> _Aim of the task_
Wherever a line in the data below holds "trend", copy that line.

____

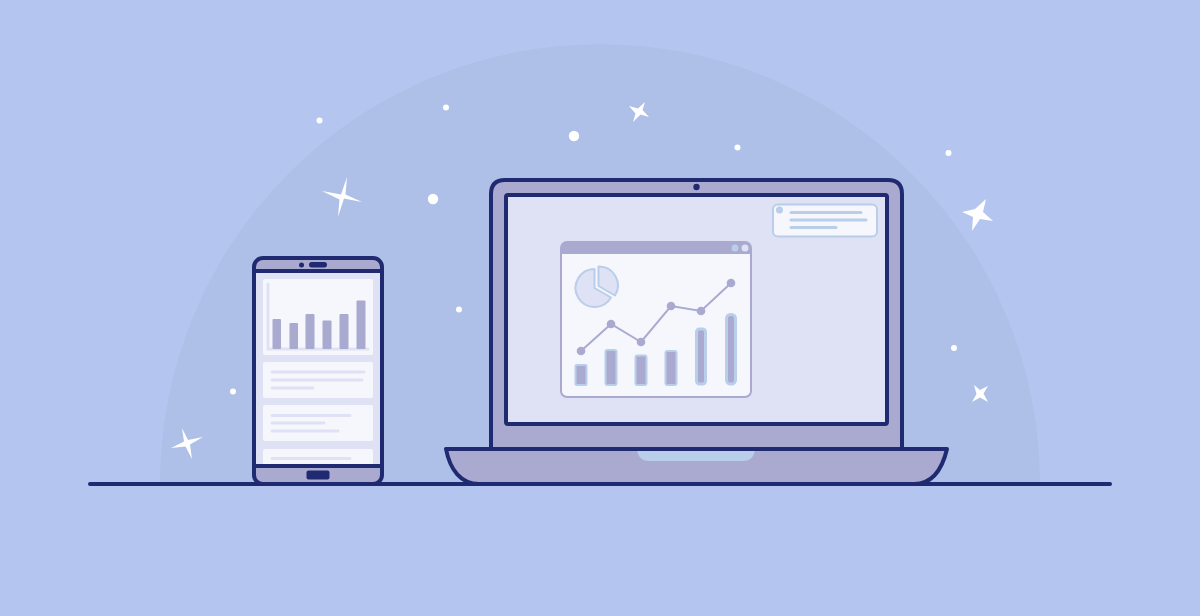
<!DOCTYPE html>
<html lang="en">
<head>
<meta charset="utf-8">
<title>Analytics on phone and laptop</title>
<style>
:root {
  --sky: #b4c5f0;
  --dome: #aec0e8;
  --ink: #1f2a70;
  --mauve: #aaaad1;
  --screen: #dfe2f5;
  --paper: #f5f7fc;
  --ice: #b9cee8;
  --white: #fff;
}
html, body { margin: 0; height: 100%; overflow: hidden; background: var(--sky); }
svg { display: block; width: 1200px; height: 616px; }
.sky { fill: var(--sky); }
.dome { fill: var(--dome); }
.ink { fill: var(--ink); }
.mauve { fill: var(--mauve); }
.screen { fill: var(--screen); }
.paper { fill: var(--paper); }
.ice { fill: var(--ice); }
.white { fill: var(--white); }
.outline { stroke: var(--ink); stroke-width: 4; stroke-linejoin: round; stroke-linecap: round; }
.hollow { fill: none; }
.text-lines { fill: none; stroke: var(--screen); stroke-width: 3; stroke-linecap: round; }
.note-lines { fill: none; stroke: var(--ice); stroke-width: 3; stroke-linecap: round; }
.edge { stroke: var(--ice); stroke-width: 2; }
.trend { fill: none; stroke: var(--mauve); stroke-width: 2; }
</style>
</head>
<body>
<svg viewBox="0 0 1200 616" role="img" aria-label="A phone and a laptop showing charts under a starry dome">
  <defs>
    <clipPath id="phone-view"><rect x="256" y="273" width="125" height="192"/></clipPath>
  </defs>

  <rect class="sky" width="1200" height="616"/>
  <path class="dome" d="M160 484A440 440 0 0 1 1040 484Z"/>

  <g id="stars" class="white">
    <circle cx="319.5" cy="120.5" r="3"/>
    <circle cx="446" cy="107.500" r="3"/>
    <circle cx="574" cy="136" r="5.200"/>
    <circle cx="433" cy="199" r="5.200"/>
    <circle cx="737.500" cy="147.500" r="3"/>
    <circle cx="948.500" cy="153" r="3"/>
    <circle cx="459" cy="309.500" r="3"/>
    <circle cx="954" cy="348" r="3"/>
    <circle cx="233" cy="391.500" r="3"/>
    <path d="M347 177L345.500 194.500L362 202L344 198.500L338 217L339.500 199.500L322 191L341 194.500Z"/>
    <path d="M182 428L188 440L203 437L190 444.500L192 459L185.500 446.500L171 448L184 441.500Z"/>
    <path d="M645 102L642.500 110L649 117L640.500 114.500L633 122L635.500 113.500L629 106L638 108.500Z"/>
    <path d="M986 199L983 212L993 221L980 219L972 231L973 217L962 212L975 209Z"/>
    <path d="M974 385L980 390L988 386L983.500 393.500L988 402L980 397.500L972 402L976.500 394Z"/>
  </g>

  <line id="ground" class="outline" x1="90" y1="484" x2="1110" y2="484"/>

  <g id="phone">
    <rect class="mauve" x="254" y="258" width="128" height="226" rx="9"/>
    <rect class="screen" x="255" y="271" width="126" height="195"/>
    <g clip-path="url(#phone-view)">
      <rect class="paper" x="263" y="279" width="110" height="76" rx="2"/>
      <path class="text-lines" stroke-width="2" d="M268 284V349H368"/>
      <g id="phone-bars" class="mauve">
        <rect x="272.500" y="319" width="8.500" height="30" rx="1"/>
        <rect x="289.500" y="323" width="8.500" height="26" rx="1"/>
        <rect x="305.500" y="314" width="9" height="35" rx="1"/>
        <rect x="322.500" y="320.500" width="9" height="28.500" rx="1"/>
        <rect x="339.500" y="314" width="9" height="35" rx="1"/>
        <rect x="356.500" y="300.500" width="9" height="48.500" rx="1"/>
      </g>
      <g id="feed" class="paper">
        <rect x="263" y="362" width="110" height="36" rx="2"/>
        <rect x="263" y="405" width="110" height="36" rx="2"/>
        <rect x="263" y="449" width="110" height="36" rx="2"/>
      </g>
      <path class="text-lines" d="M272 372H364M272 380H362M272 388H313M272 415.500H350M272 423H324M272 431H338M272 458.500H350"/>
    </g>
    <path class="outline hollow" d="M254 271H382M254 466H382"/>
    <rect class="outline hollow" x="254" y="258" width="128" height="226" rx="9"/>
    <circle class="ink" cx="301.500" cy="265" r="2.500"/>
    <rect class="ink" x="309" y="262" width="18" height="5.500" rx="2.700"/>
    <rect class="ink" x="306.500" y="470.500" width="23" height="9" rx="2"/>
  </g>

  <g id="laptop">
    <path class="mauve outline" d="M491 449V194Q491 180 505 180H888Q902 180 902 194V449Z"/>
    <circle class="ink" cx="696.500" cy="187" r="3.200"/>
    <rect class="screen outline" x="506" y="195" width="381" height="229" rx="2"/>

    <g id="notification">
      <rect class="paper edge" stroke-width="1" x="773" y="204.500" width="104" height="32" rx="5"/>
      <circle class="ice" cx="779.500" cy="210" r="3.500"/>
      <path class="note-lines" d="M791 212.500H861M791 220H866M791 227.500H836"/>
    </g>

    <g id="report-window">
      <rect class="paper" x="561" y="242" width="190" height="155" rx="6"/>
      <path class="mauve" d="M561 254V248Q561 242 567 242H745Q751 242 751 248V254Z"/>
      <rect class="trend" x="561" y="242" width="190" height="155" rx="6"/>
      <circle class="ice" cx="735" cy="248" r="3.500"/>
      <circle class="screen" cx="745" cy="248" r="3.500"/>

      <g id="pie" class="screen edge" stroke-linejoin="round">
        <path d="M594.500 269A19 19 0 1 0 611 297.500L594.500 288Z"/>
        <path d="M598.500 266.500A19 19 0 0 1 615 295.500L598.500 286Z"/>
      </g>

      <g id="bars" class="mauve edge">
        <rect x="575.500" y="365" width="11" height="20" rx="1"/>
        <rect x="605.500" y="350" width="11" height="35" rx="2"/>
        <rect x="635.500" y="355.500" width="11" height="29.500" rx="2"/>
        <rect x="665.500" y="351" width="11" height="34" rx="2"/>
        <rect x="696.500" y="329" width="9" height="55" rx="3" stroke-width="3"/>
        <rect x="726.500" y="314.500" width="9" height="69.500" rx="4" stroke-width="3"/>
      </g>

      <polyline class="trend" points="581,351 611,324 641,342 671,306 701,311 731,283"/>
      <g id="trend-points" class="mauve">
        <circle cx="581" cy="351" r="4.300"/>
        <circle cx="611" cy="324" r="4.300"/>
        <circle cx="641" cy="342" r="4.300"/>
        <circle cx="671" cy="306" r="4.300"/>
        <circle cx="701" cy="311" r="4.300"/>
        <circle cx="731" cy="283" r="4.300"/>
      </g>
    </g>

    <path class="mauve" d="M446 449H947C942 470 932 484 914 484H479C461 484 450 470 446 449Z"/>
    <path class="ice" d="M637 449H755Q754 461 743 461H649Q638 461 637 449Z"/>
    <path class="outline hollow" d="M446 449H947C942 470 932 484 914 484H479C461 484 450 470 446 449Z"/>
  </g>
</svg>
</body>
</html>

____

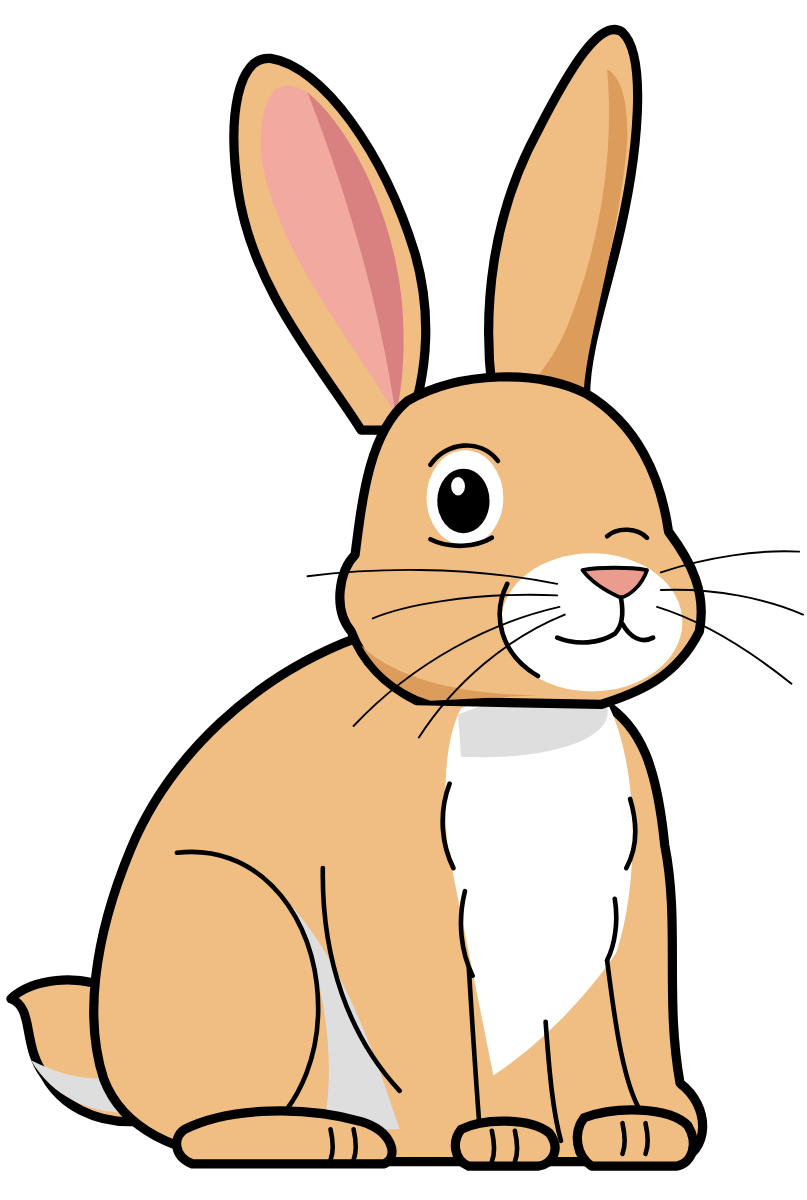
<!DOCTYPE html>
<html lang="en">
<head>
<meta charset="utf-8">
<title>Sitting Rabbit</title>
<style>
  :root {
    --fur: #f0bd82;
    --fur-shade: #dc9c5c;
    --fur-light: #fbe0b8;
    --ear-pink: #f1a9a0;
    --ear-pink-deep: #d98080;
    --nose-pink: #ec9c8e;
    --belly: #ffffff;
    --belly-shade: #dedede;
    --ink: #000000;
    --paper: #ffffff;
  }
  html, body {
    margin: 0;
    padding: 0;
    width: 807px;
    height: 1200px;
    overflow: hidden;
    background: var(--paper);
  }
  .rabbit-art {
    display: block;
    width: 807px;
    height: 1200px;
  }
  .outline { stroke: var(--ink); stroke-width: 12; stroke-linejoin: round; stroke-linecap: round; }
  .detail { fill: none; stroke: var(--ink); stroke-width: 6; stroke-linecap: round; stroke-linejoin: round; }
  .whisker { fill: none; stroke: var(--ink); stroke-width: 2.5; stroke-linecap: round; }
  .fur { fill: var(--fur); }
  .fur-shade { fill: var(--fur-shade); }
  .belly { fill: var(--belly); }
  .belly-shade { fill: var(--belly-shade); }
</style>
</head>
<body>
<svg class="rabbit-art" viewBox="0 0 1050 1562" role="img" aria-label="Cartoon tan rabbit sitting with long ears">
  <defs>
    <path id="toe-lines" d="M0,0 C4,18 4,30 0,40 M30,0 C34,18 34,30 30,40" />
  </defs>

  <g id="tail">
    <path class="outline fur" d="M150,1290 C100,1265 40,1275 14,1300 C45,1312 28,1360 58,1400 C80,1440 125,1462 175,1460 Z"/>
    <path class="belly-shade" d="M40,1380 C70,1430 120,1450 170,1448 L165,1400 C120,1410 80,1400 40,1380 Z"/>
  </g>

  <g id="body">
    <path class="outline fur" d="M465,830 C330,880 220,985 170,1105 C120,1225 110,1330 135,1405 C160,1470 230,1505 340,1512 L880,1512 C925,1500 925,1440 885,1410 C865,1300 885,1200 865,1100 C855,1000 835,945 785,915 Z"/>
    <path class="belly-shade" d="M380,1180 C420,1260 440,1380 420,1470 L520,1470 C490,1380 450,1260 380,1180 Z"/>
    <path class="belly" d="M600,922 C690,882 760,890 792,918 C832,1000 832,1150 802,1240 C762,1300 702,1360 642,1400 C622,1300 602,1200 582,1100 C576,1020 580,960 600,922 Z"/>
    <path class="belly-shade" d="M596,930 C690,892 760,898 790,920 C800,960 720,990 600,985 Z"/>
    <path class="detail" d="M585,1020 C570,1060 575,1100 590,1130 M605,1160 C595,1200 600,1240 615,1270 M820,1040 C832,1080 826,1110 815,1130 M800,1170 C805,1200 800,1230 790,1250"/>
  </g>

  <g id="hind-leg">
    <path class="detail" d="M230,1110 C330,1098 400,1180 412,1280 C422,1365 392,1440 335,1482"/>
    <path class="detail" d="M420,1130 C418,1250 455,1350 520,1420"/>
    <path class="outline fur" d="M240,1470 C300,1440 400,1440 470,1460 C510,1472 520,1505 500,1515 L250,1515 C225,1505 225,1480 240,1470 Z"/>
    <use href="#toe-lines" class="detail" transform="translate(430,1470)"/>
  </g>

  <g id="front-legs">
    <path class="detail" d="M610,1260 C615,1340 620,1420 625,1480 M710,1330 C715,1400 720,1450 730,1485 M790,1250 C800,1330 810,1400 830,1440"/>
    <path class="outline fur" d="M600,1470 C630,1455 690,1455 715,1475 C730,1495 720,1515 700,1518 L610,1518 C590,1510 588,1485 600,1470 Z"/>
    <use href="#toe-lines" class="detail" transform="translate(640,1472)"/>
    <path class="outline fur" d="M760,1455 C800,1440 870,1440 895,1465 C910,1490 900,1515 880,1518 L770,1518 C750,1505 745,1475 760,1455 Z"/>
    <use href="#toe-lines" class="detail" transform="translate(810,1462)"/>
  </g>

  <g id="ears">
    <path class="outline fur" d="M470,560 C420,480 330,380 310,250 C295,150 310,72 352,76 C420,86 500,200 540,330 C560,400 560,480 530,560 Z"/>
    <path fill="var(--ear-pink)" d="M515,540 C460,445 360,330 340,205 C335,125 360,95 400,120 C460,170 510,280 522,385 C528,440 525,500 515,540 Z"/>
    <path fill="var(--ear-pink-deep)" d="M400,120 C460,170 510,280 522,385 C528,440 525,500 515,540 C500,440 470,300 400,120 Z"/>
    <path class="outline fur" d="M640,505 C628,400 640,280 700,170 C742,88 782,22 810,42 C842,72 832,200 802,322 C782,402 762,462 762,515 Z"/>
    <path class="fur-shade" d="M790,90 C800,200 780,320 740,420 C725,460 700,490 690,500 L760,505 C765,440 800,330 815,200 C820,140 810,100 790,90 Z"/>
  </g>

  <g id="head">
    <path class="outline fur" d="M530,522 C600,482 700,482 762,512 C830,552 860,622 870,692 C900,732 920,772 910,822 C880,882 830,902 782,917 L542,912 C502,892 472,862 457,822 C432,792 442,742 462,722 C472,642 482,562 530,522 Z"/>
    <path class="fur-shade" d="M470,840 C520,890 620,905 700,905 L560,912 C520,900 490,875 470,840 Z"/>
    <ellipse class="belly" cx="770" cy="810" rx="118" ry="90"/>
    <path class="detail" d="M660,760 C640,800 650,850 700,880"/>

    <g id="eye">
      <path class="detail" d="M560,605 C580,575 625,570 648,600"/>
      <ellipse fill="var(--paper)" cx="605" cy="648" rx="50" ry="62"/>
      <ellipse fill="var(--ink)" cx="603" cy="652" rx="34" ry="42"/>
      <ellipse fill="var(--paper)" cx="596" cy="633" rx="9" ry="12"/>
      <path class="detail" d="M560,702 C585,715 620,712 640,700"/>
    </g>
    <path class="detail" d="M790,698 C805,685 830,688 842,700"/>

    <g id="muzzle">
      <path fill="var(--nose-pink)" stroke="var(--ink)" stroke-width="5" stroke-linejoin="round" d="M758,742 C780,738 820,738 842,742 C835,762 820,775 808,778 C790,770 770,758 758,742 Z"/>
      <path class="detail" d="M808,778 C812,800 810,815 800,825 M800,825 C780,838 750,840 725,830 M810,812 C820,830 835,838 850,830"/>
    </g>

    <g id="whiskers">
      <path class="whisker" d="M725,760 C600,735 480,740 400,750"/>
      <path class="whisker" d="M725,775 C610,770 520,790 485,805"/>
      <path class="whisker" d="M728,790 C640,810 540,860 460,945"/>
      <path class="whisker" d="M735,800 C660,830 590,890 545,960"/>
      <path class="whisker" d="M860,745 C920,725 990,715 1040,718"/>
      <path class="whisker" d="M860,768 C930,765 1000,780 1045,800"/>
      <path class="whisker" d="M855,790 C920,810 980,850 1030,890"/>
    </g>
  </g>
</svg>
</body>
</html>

____

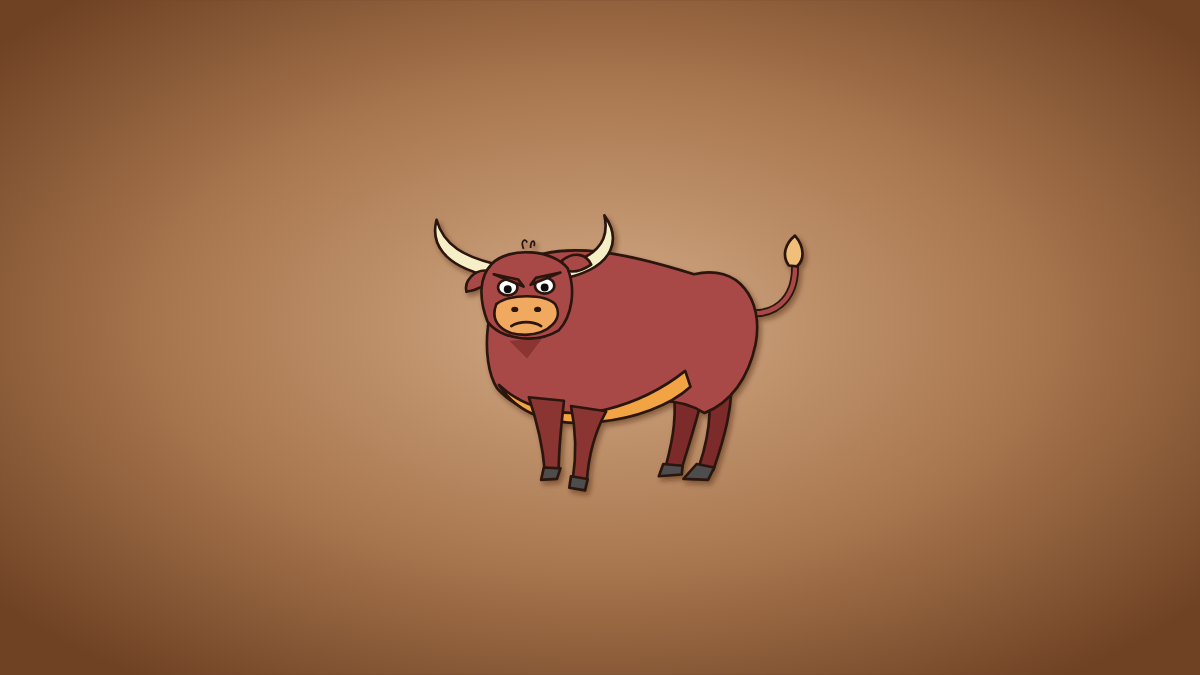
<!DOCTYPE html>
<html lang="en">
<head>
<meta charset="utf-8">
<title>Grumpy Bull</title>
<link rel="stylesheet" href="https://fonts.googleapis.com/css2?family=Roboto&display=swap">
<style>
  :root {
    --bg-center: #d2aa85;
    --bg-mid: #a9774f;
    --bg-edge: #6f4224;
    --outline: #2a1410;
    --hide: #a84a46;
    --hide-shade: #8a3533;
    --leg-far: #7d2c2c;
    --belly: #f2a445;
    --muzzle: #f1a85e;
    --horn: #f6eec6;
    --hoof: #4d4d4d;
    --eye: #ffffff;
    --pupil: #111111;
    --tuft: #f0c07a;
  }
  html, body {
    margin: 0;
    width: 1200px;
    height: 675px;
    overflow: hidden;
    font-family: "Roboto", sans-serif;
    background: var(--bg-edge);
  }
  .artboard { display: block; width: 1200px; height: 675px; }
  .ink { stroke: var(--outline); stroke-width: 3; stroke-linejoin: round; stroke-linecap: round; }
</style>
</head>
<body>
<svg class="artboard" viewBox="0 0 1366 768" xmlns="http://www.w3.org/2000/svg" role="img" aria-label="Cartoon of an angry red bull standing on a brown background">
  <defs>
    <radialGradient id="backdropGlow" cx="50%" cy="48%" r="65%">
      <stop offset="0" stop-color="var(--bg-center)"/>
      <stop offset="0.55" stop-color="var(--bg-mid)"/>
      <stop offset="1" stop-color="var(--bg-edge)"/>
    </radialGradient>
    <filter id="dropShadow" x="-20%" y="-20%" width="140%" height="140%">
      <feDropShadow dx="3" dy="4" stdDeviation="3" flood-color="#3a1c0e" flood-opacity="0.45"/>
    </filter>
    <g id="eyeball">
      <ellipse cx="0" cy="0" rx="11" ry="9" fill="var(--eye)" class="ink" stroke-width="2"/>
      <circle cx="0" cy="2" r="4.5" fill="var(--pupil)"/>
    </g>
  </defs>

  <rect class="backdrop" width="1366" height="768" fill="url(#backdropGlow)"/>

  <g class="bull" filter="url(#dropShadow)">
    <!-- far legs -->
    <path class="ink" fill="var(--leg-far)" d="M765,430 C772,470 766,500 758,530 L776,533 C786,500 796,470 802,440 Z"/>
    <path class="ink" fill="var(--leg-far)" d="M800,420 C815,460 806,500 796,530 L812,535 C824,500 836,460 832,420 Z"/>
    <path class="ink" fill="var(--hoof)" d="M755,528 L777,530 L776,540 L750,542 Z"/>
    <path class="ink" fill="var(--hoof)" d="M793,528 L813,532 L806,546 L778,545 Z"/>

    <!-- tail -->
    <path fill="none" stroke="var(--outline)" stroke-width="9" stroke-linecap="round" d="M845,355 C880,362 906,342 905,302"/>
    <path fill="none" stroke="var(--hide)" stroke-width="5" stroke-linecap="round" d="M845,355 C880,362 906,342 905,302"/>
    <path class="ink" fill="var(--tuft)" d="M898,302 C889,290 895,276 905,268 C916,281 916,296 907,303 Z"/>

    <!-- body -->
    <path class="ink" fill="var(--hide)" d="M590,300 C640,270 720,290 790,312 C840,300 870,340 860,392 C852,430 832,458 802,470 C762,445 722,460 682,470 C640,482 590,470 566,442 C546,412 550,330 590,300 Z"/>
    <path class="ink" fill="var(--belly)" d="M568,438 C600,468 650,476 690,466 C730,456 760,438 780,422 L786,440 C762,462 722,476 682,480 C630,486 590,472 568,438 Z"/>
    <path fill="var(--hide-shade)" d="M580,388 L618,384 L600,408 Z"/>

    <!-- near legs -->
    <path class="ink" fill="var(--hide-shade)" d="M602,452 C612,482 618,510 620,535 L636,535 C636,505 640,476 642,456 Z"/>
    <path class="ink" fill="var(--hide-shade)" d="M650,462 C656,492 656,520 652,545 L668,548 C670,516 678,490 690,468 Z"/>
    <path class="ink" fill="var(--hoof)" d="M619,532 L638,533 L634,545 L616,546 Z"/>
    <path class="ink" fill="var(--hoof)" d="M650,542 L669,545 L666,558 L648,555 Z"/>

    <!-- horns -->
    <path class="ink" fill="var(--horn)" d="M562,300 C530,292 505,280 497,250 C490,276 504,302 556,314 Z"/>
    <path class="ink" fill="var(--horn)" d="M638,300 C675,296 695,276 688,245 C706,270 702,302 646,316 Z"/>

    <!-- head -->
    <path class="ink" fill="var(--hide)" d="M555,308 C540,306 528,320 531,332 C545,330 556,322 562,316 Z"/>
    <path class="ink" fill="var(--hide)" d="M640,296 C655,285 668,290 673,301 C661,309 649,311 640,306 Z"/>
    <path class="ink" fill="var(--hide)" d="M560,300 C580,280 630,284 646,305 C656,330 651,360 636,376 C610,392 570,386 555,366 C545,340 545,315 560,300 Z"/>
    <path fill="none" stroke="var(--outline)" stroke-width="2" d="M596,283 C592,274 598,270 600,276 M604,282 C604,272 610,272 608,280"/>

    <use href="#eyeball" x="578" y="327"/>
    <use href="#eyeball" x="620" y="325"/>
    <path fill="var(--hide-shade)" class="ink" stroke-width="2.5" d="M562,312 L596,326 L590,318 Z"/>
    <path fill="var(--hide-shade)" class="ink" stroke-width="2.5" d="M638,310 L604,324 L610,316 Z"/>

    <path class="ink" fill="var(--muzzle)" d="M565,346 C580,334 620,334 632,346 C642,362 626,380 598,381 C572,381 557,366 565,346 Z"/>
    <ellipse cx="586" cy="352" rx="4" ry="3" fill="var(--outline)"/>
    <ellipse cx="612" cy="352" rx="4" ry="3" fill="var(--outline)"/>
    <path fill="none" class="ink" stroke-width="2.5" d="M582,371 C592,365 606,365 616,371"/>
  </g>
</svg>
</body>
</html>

____

> _Response to this exercise_
.trend { fill: none; stroke: var(--mauve); stroke-width: 2; }
      <rect class="trend" x="561" y="242" width="190" height="155" rx="6"/>
      <polyline class="trend" points="581,351 611,324 641,342 671,306 701,311 731,283"/>
      <g id="trend-points" class="mauve">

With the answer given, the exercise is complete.